|Location||Gilbert Road, Castle Hill, The Hills Shire, New South Wales, Australia|
|Owner||The Hills Shire Council|
|Official name: Third Government Farm (former); Castle Hill Heritage Park; Castle Hill Settlement Site; Old Government Farm Site; Castle Hill Convict Farm; Castle Hill Historic Site|
|Type||State heritage (landscape)|
|Designated||22 December 2000|
|Type||Other - Landscape - Cultural|
|Category||Landscape - Cultural|
The Third Government Farm is a heritage-listed garden at Gilbert Road, near Old Northern Road, Castle Hill, The Hills Shire, New South Wales, Australia. It was built during 1801. It is also known as Castle Hill Heritage Park; Third Government Farm (former); Castle Hill Settlement Site; Old Government Farm Site; Castle Hill Convict Farm; Castle Hill Historic Site. The property is owned by The Hills Shire Council (Local Government). It was added to the New South Wales State Heritage Register on 22 December 2000.
Castle Hill Heritage Park is significant principally for its association with the participants in the Castle Hill convict rebellion, also known as the Second Battle of Vinegar Hill.
The Second Battle of Vinegar Hill holds a seminal, but only relatively recently recognised, place in Australian ethnic, religious and political history. The Second Battle of Vinegar Hill is the only recorded armed battle between Europeans in Australia, other than the Eureka Stockade, although there were bigger battles between Europeans and indigenous Australians up until the 1930s. The Second Battle of Vinegar Hill involved approximately 300 mainly Irish insurgents, most of whom had been transported for sedition, political activism and uprisings in Ireland, and of whom fifteen were shot, nine hanged, nine flogged (200-500 lashes each), and fifty sent in chains to Coal River (later renamed Newcastle) for their part in the uprising. The insurgents battled with the soldiers of the New South Wales Corps and the militia.

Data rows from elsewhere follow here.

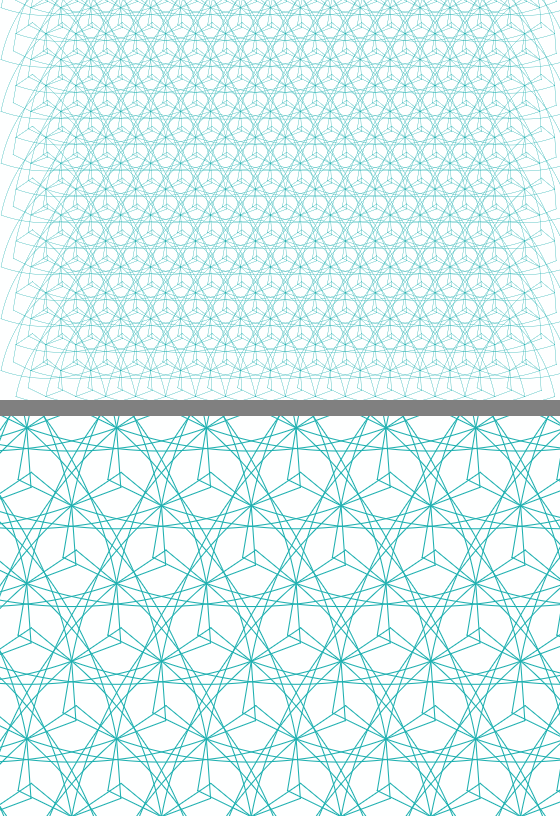
Top: the whole. Bottom: its middle third, enlarged.
Reproduce this pattern procedurally as a WebGL 1 fragment shader.

```glsl
precision highp float;

uniform vec2 u_resolution;

const float REPEATS_ACROSS = 18.71;
const float ROW_STEP = 0.8660254;
const vec2 FIRST_CELL = vec2(1.535, 0.694);
const float LINE_WIDTH = 0.0118;
const float ARC_RADIUS = 4.5;
const float TRIANGLE_SIDE = 3.0;
const vec3 PAPER = vec3(0.995, 1.0, 1.0);
const vec3 INK = vec3(0.12, 0.69, 0.69);

vec2 turnThird(vec2 p) {
  return vec2(-0.5 * p.x - 0.8660254 * p.y, 0.8660254 * p.x - 0.5 * p.y);
}

float segmentDistance(vec2 p, vec2 a, vec2 b) {
  vec2 along = b - a;
  float t = clamp(dot(p - a, along) / dot(along, along), 0.0, 1.0);
  return length(p - a - along * t);
}

// Arc bulging downward between two corners at the same height
float arcDistance(vec2 p, float halfChord, float cornerY, float radius) {
  float depth = sqrt(radius * radius - halfChord * halfChord);
  vec2 q = vec2(abs(p.x), p.y - cornerY - depth);
  vec2 corner = vec2(halfChord, -depth);
  bool withinArc = q.y < 0.0 && q.x * depth < -q.y * halfChord;
  return withinArc ? abs(length(q) - radius) : length(q - corner);
}

// Share of one pixel covered by a thin line
float lineCoverage(float d, float width, float pixel) {
  float upper = min(d + 0.5 * pixel, 0.5 * width);
  float lower = max(d - 0.5 * pixel, -0.5 * width);
  return clamp((upper - lower) / pixel, 0.0, 1.0);
}

float addInk(float ink, float coverage) {
  return 1.0 - (1.0 - ink) * (1.0 - coverage);
}

// Triangle with three bowed sides, centred on p = 0
float bowedTriangle(vec2 p, float side, float radius, float width, float pixel) {
  float ink = 0.0;
  for (int k = 0; k < 3; k++) {
    float d = arcDistance(p, 0.5 * side, -side * 0.2886751, radius);
    ink = addInk(ink, lineCoverage(d, width, pixel));
    p = turnThird(p);
  }
  return ink;
}

// Hexagon whose alternate corners are pushed out and twisted
float twistedHexagon(vec2 p, vec2 tip, float width, float pixel) {
  float ink = 0.0;
  vec2 shoulder = vec2(0.5, 0.2886751);
  for (int k = 0; k < 3; k++) {
    float right = segmentDistance(p, tip, shoulder);
    float left = segmentDistance(p, tip, vec2(-shoulder.x, shoulder.y));
    ink = addInk(ink, lineCoverage(right, width, pixel));
    ink = addInk(ink, lineCoverage(left, width, pixel));
    p = turnThird(p);
  }
  return ink;
}

float latticeInk(vec2 p, float pixel) {
  float ink = 0.0;
  float baseRow = floor(p.y / ROW_STEP);
  for (int j = -3; j <= 1; j++) {
    float row = baseRow + float(j);
    float odd = mod(row, 2.0);
    float nearestColumn = floor(p.x + 0.5 * odd + 0.5);
    for (int i = -2; i <= 2; i++) {
      float column = nearestColumn + float(i);
      vec2 local = p - vec2(column - 0.5 * odd, row * ROW_STEP);

      // The sheet of motifs ends at the sides and bottom
      if (row > -0.5 && column > -0.5 && column < 16.5 + odd) {
        float hexagon = twistedHexagon(local, vec2(0.05, 0.66), LINE_WIDTH, pixel);
        ink = addInk(ink, hexagon);
      }
      if (row > -1.5 && column > odd - 0.5 && column < 16.5) {
        vec2 centred = local - vec2(0.0, 1.1547);
        float triangle = bowedTriangle(centred, TRIANGLE_SIDE, ARC_RADIUS, LINE_WIDTH, pixel);
        ink = addInk(ink, triangle);
      }
    }
  }
  return ink;
}

void main() {
  float pixel = REPEATS_ACROSS / u_resolution.x;
  vec2 p = gl_FragCoord.xy * pixel - FIRST_CELL;
  gl_FragColor = vec4(mix(PAPER, INK, latticeInk(p, pixel)), 1.0);
}
```
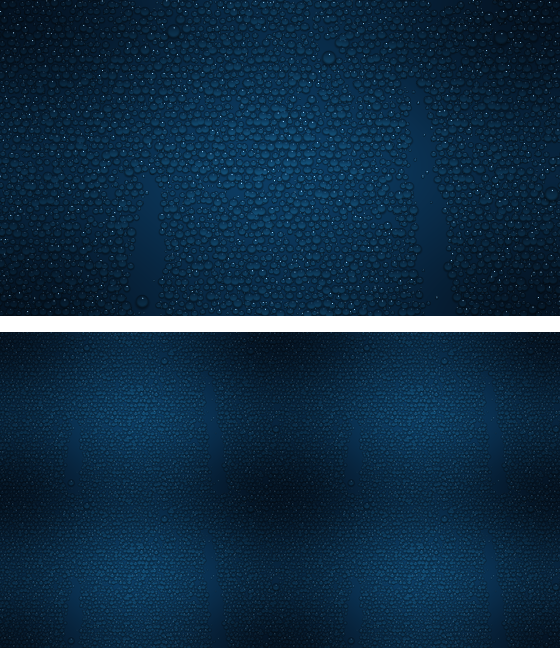
Top: one tile. Bottom: repeated 2 by 2.
Write a Shadertoy shader that draws this texture.

```glsl
// Condensation on cold blue glass: a wrapped, staggered grid of jittered drops
// over finer mist, with cleared run-off streaks and a few large drops.
// All hashes and distances wrap, so the canvas tiles in both directions.
#define DEEP_BLUE vec3(0.015, 0.075, 0.138)
#define GLOW_BLUE vec3(0.050, 0.238, 0.390)
#define DROP_TINT vec3(1.55, 1.36, 1.24)
#define DROP_CELLS vec2(70.0, 40.0)
#define MIST_CELLS vec2(106.0, 60.0)
#define SHADOW_DEPTH 0.40
#define RIM_DEPTH 0.32
#define GLINT_RADIUS 0.0019
#define BIG_DROPS 14
#define TAU 6.2831853

vec3 hash3(vec2 p) {
    vec3 q = fract(vec3(p.xyx) * vec3(0.1031, 0.1030, 0.0973));
    q += dot(q, q.yxz + 33.33);
    return fract((q.xxy + q.yzz) * q.zyx);
}

// Shortest offset on the tile, measured in canvas heights
vec2 wrapDelta(vec2 a, vec2 b) {
    vec2 d = a - b;
    return (d - floor(d + 0.5)) * vec2(iResolution.x / iResolution.y, 1.0);
}

// Position and radius of one large drop
vec3 bigDrop(int i) {
    vec3 h = hash3(vec2(float(i) * 7.0 + 3.0, 41.0));
    return vec3(h.xy, mix(0.012, 0.023, h.z * h.z));
}

// Distance to a run-off streak: head position, length, sideways drift
float streak(vec2 uv, vec2 head, float len, float drift) {
    vec2 d = wrapDelta(uv, head - vec2(0.0, 0.5 * len));
    float t = clamp(0.5 - d.y / len, 0.0, 1.0);
    float bend = drift * (t - 0.5) + 0.006 * sin(t * 13.0);
    vec2 toAxis = d - vec2(bend, (0.5 - t) * len);
    return length(toAxis) - mix(0.022, 0.046, smoothstep(0.0, 0.55, t));
}

// One where the small drops have been wiped away
float clearedArea(vec2 uv) {
    float d = min(streak(uv, vec2(0.763, 0.74), 0.72, 0.085),
                  streak(uv, vec2(0.264, 0.42), 0.40, -0.025));
    for (int i = 0; i < BIG_DROPS; i++) {
        vec3 drop = bigDrop(i);
        vec2 q = wrapDelta(uv, drop.xy);
        float trail = 0.055 * hash3(vec2(float(i), 9.0)).x;
        q.y -= clamp(q.y, 0.0, trail);
        d = min(d, length(q) - drop.z * 1.15);
    }
    return 1.0 - smoothstep(-0.003, 0.006, d);
}

// Soft contact shadow, falling below the drop
float dropShadow(vec2 local) {
    return 1.0 - smoothstep(0.75, 1.45, length(local + vec2(0.0, 0.28)));
}

// Refracting body, dark upper lens, bright lower lens, and a small glint
vec3 drawDrop(vec3 color, vec3 glass, vec2 local, float radius, float seed) {
    float px = 1.0 / iResolution.y;
    float d = length(local);
    float light = 1.0 - smoothstep(-0.75, 0.95, local.y);
    vec3 body = glass * mix(vec3(0.88), DROP_TINT, light);
    body *= 1.0 - RIM_DEPTH * smoothstep(0.65, 1.0, d);
    vec2 g = (local - vec2(0.08, 0.46)) * radius;
    float glint = 1.0 - smoothstep(0.0, GLINT_RADIUS + 0.5 * px, length(g));
    float power = mix(0.16, 0.75, smoothstep(0.65, 1.0, seed));
    body += vec3(0.75, 0.92, 1.0) * glint * power;
    float edge = 0.75 * px / radius;
    return mix(color, body, 1.0 - smoothstep(1.0 - edge, 1.0 + edge, d));
}

// One scattered layer; sizes are radii in cell heights
vec3 dropLayer(vec3 color, vec3 glass, vec2 uv, vec2 cells, vec2 sizes,
               float keep, float survive) {
    vec2 q = uv * cells, nearest = vec2(9.0);
    float shadow = 0.0, bestRadius = 0.01, bestSeed = 0.0;
    for (int j = -1; j <= 1; j++)
    for (int i = -1; i <= 1; i++) {
        vec2 id = floor(q) + vec2(i, j);
        vec2 key = mod(id, cells) + cells.y;
        vec3 h = hash3(key);
        vec3 k = hash3(key + 211.0);
        float stagger = 0.5 * mod(id.y, 2.0) - 0.25;
        vec2 center = id + 0.5 + vec2(stagger, 0.0) + (h.xy - 0.5) * 0.46;
        float wiped = clearedArea(center / cells);
        if (k.x > keep * mix(1.0, survive, wiped)) continue;
        float radius = mix(sizes.x, sizes.y, h.z * h.z) / cells.y;
        vec2 local = wrapDelta(uv, center / cells) / radius;
        local *= vec2(mix(0.93, 1.03, k.y), mix(0.97, 1.1, k.z));
        shadow = max(shadow, dropShadow(local));
        if (dot(local, local) < dot(nearest, nearest)) {
            nearest = local;
            bestRadius = radius;
            bestSeed = k.y;
        }
    }
    color *= 1.0 - SHADOW_DEPTH * shadow;
    return drawDrop(color, glass, nearest, bestRadius, bestSeed);
}

void mainImage(out vec4 fragColor, in vec2 fragCoord) {
    vec2 uv = fragCoord / iResolution.xy;

    // Periodic glow on the glass
    vec2 wave = 0.5 - 0.5 * cos(TAU * (uv + vec2(0.0, 0.03)));
    vec3 glass = mix(DEEP_BLUE, GLOW_BLUE, dot(wave, vec2(0.58, 0.42)));
    vec3 color = glass;

    // Mist, ordinary drops, then large drops
    color = dropLayer(color, glass, uv, MIST_CELLS, vec2(0.2, 0.42), 0.6, 0.1);
    color = dropLayer(color, glass, uv, DROP_CELLS, vec2(0.34, 0.60), 0.96, 0.0);
    for (int i = 0; i < BIG_DROPS; i++) {
        vec3 drop = bigDrop(i);
        vec2 local = wrapDelta(uv, drop.xy) / drop.z;
        color *= 1.0 - SHADOW_DEPTH * dropShadow(local);
        color = drawDrop(color, glass, local, drop.z, 0.95);
    }
    fragColor = vec4(color, 1.0);
}
```
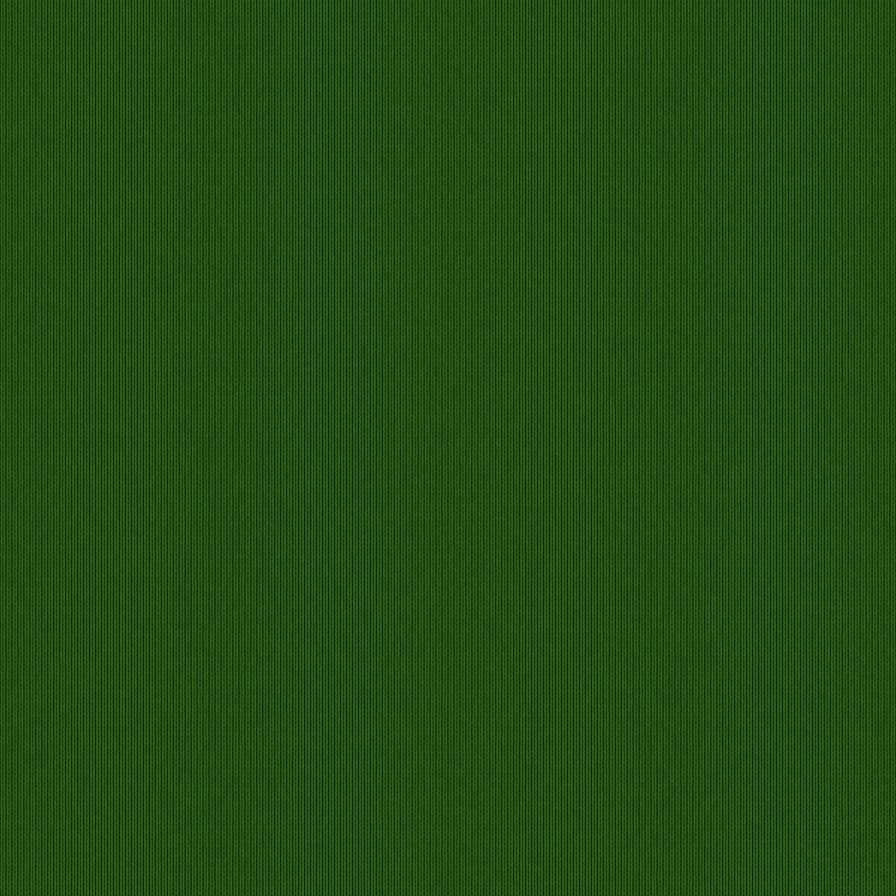
Write a WebGL 2 fragment shader that draws this texture.

```glsl
#version 300 es
precision highp float;
// Fine green stockinette knit: upright ribs of small, tightly stacked V stitches.
// Each V is a mirrored pair of slanted yarn legs; ribs part in a darker furrow,
// and a sample grid per pixel smooths the edges.

#define COLUMNS 150.0
#define ROWS 192.0
#define LEG_SLANT 1.4
#define LEG_OVERLAP 0.6
#define FURROW_DEPTH 0.45
#define COLUMN_SWAY 0.02
#define STITCH_VARIATION 0.06
#define FIBRE_VARIATION 0.06
#define SAMPLES 5
#define YARN_COLOR vec3(0.183, 0.405, 0.103)
#define GAP_COLOR vec3(0.062, 0.140, 0.035)

uniform vec2 u_resolution;
out vec4 fragColor;

float hash(vec2 p) {
    vec3 q = fract(vec3(p.xyx) * 0.1031);
    q += dot(q, q.yzx + 33.33);
    return fract((q.x + q.y) * q.z);
}

float valueNoise(vec2 p) {
    vec2 cell = floor(p);
    vec2 f = fract(p);
    f = f * f * (3.0 - 2.0 * f);
    float low = mix(hash(cell), hash(cell + vec2(1.0, 0.0)), f.x);
    float high = mix(hash(cell + vec2(0.0, 1.0)), hash(cell + 1.0), f.x);
    return mix(low, high, f.y);
}

// Centred variation factor around one
float vary(float randomValue, float amount) {
    return 1.0 + (randomValue - 0.5) * 2.0 * amount;
}

vec3 knit(vec2 uv) {
    vec2 p = uv * vec2(COLUMNS, ROWS);

    // Slight sideways sway of the columns
    p.x += (valueNoise(p * vec2(0.9, 0.6)) - 0.5) * 2.0 * COLUMN_SWAY;

    float column = floor(p.x);
    float x = fract(p.x) - 0.5;
    float side = step(0.0, x);

    // Legs rise outward from the middle of the column and overlap along it
    float slanted = p.y - LEG_SLANT * abs(x);
    float row = floor(slanted);
    vec2 leg = vec2(abs(x) * 4.0 - 1.0, (fract(slanted) * 2.0 - 1.0) * LEG_OVERLAP);
    float radius = length(leg);

    // Rounded yarn over darker gaps
    float cover = 1.0 - smoothstep(0.6, 1.15, radius);
    float roundness = 1.0 - 0.3 * min(radius * radius, 1.0);

    // Tone of stitches and twisted fibres
    float tone = vary(hash(vec2(column * 2.0 + side, row)), STITCH_VARIATION);
    tone *= vary(valueNoise(vec2(p.x * 5.0, slanted * 4.0)), FIBRE_VARIATION);

    // Furrow between neighbouring columns
    float furrow = 1.0 - FURROW_DEPTH * smoothstep(0.33, 0.5, abs(x));

    return mix(GAP_COLOR, YARN_COLOR * roundness * tone, cover) * furrow;
}

void main() {
    // Average a grid of samples inside the pixel
    vec3 color = vec3(0.0);
    vec2 corner = floor(gl_FragCoord.xy);
    for (int j = 0; j < SAMPLES; j++) {
        for (int i = 0; i < SAMPLES; i++) {
            vec2 offset = (vec2(i, j) + 0.5) / float(SAMPLES);
            color += knit((corner + offset) / u_resolution);
        }
    }
    fragColor = vec4(color / float(SAMPLES * SAMPLES), 1.0);
}
```
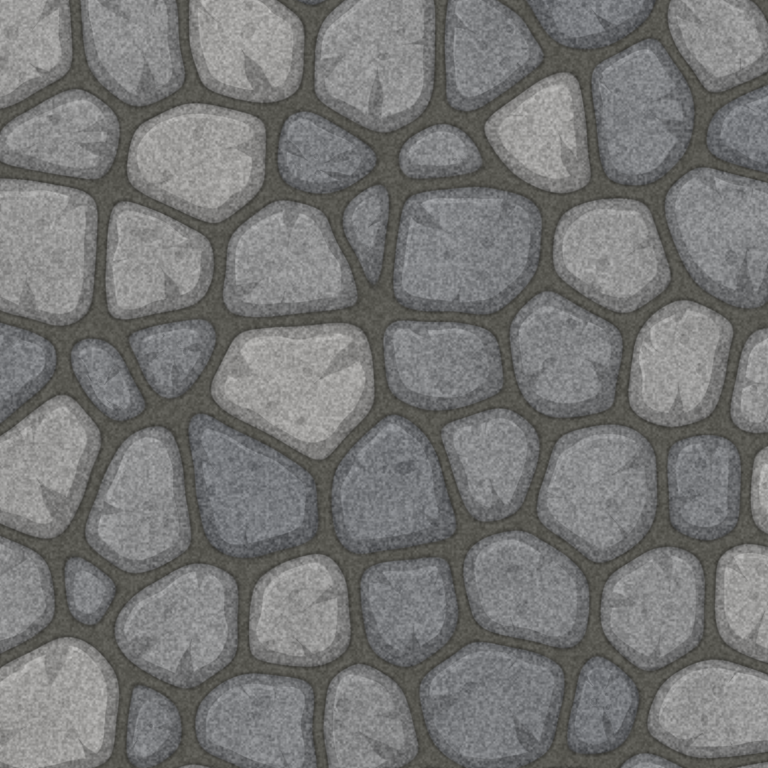
Give the GLSL for this texture, as a Shadertoy shader.

```glsl
// Cobbled paving: rounded grey stones with bevelled rims, set in dark mortar.
// A weighted Voronoi pattern on staggered rows shapes the stones; a smooth
// minimum rounds their corners, then notches, pits and grain are added.

const float STONES = 6.7;          // stones across the canvas
const float JITTER = 0.56;
const float PEBBLE_SHARE = 0.13;
const float ROUNDING = 15.0;       // higher means sharper corners
const float GAP = 0.048;           // half width of the mortar joint
const float RIM = 0.092;           // width of the bevel
const float GRAIN = 0.115;
const int NOTCHES = 3;
const int PITS = 3;
const vec2 LIGHT = vec2(-0.45, 0.89);
const vec3 MORTAR_DARK = vec3(0.265, 0.262, 0.245);
const vec3 MORTAR_LIGHT = vec3(0.345, 0.342, 0.318);
const vec3 STONE_DARK = vec3(0.452, 0.462, 0.478);
const vec3 STONE_LIGHT = vec3(0.618, 0.614, 0.606);

vec2 hash2(vec2 p) {
    vec3 q = fract(p.xyx * vec3(0.1031, 0.1030, 0.0973));
    q += dot(q, q.yzx + 33.33);
    return fract((q.xx + q.yz) * q.zy);
}

float noise(vec2 p) {
    vec2 i = floor(p), f = fract(p);
    f = f * f * (3.0 - 2.0 * f);
    float low = mix(hash2(i).x, hash2(i + vec2(1, 0)).x, f.x);
    float high = mix(hash2(i + vec2(0, 1)).x, hash2(i + vec2(1, 1)).x, f.x);
    return mix(low, high, f.y);
}

vec2 direction(float turn) {
    return vec2(cos(6.2832 * turn), sin(6.2832 * turn));
}

// Stone centre in xy, size weight in z
vec3 site(vec2 cell) {
    vec2 size = hash2(cell + 71.0);
    float weight = size.x < PEBBLE_SHARE ? -0.28 : 0.22 * size.y;
    vec2 centre = cell + 0.5 + JITTER * (hash2(cell + 13.0) - 0.5);
    centre.x += 0.5 * mod(cell.y, 2.0) - 0.25;
    return vec3(centre, weight);
}

// Finds the stone owning p: returns its rounded edge distance and outward normal
float stoneEdge(vec2 p, out vec2 owner, out vec2 outward) {
    float best = 1e5;
    owner = floor(p);
    for (int y = -2; y <= 2; y++)
    for (int x = -2; x <= 2; x++) {
        vec2 cell = floor(p) + vec2(x, y);
        vec3 s = site(cell);
        float power = dot(p - s.xy, p - s.xy) - s.z;
        if (power < best) { best = power; owner = cell; }
    }
    vec3 own = site(owner);
    float total = 0.0;
    outward = vec2(0.0);
    for (int y = -2; y <= 2; y++)
    for (int x = -2; x <= 2; x++) {
        if (x == 0 && y == 0) continue;
        vec3 s = site(owner + vec2(x, y));
        vec2 gap = s.xy - own.xy;
        float power = dot(p - s.xy, p - s.xy) - s.z;
        float share = exp(-ROUNDING * (power - best) / (2.0 * length(gap)));
        total += share;
        outward += share * normalize(gap);
    }
    outward /= total;
    return -log(total) / ROUNDING;
}

void mainImage(out vec4 fragColor, in vec2 fragCoord) {
    vec2 uv = fragCoord / iResolution.y;
    vec2 p = uv * STONES + 20.0;
    float soft = STONES / iResolution.y;

    // Stone outline with a slight wobble
    vec2 wobble = vec2(noise(p * 3.0), noise(p * 3.0 + 40.0)) - 0.5;
    vec2 owner, outward;
    float edge = stoneEdge(p + 0.05 * wobble, owner, outward) - GAP;
    float lit = dot(outward, LIGHT);
    vec3 own = site(owner);
    float scale = own.z < 0.0 ? 0.45 : 0.85 + own.z;
    vec2 local = (p - own.xy) / scale + 0.12 * wobble;

    // Irregular border of the worn top face
    float rim = RIM * mix(0.6, 1.0, scale) - 0.015 * lit;
    rim += 0.05 * (noise(p * 5.0 + 9.0) - 0.5);
    float face = edge - rim;

    // Wedge notches that run inward and end as fine cracks
    float crack = 0.0;
    for (int i = 0; i < NOTCHES; i++) {
        vec2 h = hash2(owner * 3.7 + float(i) * 17.0);
        vec2 along = direction((float(i) + 0.8 * h.x) / float(NOTCHES));
        float tip = 0.13 + 0.18 * h.y;
        float run = dot(local, along);
        float across = dot(local, vec2(-along.y, along.x)) + 0.3 * (run - tip) * (h.y - 0.5);
        float width = 0.075 * smoothstep(tip + 0.03, tip + 0.33, run);
        float wedge = length(vec2(across, max(tip - run, 0.0))) - width;
        face = min(face, wedge * scale - 0.002);
        crack = max(crack, 1.0 - smoothstep(0.0, 0.022, abs(wedge)));
    }
    float top = smoothstep(-soft, soft, face);

    // Shallow pits, shaded on the side toward the light
    float pitShade = 0.0;
    for (int i = 0; i < PITS; i++) {
        vec2 h = hash2(owner * 5.3 + float(i) * 29.0 + 3.0);
        vec2 q = local - direction((float(i) + h.x) / float(PITS)) * (0.12 + 0.17 * h.y);
        q.x *= 0.8 + 0.5 * h.y;
        float pit = length(q) - mix(0.025, 0.068, h.x);
        float inside = 1.0 - smoothstep(-0.008, 0.012, pit);
        pitShade -= inside * (0.05 + 0.5 * clamp(dot(q, LIGHT), -0.04, 0.06));
        pitShade += 0.02 * (1.0 - smoothstep(0.0, 0.018, abs(pit - 0.012))) * step(dot(q, LIGHT), 0.0);
    }

    // Stone colours: bevel, face, and highlight along the upper face border
    float tone = hash2(owner + 5.0).y * (own.z < 0.0 ? 0.4 : 1.0);
    vec3 base = mix(STONE_DARK, STONE_LIGHT, tone);
    vec3 bevel = base * (0.83 + 0.055 * lit) * mix(0.86, 1.0, smoothstep(0.0, 0.035, edge));
    float band = 0.045 * smoothstep(0.1, 0.9, lit) * scale;
    float glow = (1.0 - smoothstep(band - 0.008, band + 0.008, face)) * smoothstep(0.15, 0.5, lit);
    glow *= 1.0 - smoothstep(0.15, 0.22, edge);
    vec3 worn = base + 0.05 * (noise(p * 2.3) - 0.5) + 0.05 * glow + pitShade - 0.035 * crack;
    vec3 stone = mix(bevel, worn, top);

    // Mortar darkens beside the stones
    vec3 mortar = mix(MORTAR_DARK, MORTAR_LIGHT, smoothstep(0.0, 0.035, -edge));
    float cover = smoothstep(-soft, soft, edge);
    vec3 color = mix(mortar, stone, cover);

    // Fine grain over everything
    float grain = noise(uv * 390.0) + noise(uv.yx * 270.0 + 7.0) - 1.0;
    color += GRAIN * grain * mix(0.6, 1.0, cover);
    fragColor = vec4(color, 1.0);
}
```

The reasons for the uprising remain unclear. "Death or Liberty" was the catchphrase used by the insurgents during the Rebellion and the popular view has been that the uprising was a bid for freedom in response to cruel punishments and food shortages. This, however, is perhaps too narrow and simplistic a view given the demographics of the convict population. It is likely that the uprising was a largely political act of organised revolution by the largely Irish National convict population who did not recognise English authority in Ireland, and had been transported for their involvement in political uprisings in the Old Country. The view that to the Irish Defenders and the Society of the United Irishmen, all English authority was illegitimate, unjust and their natural state was to resist it, both at home and in the colonies, is a plausible, wider view of events.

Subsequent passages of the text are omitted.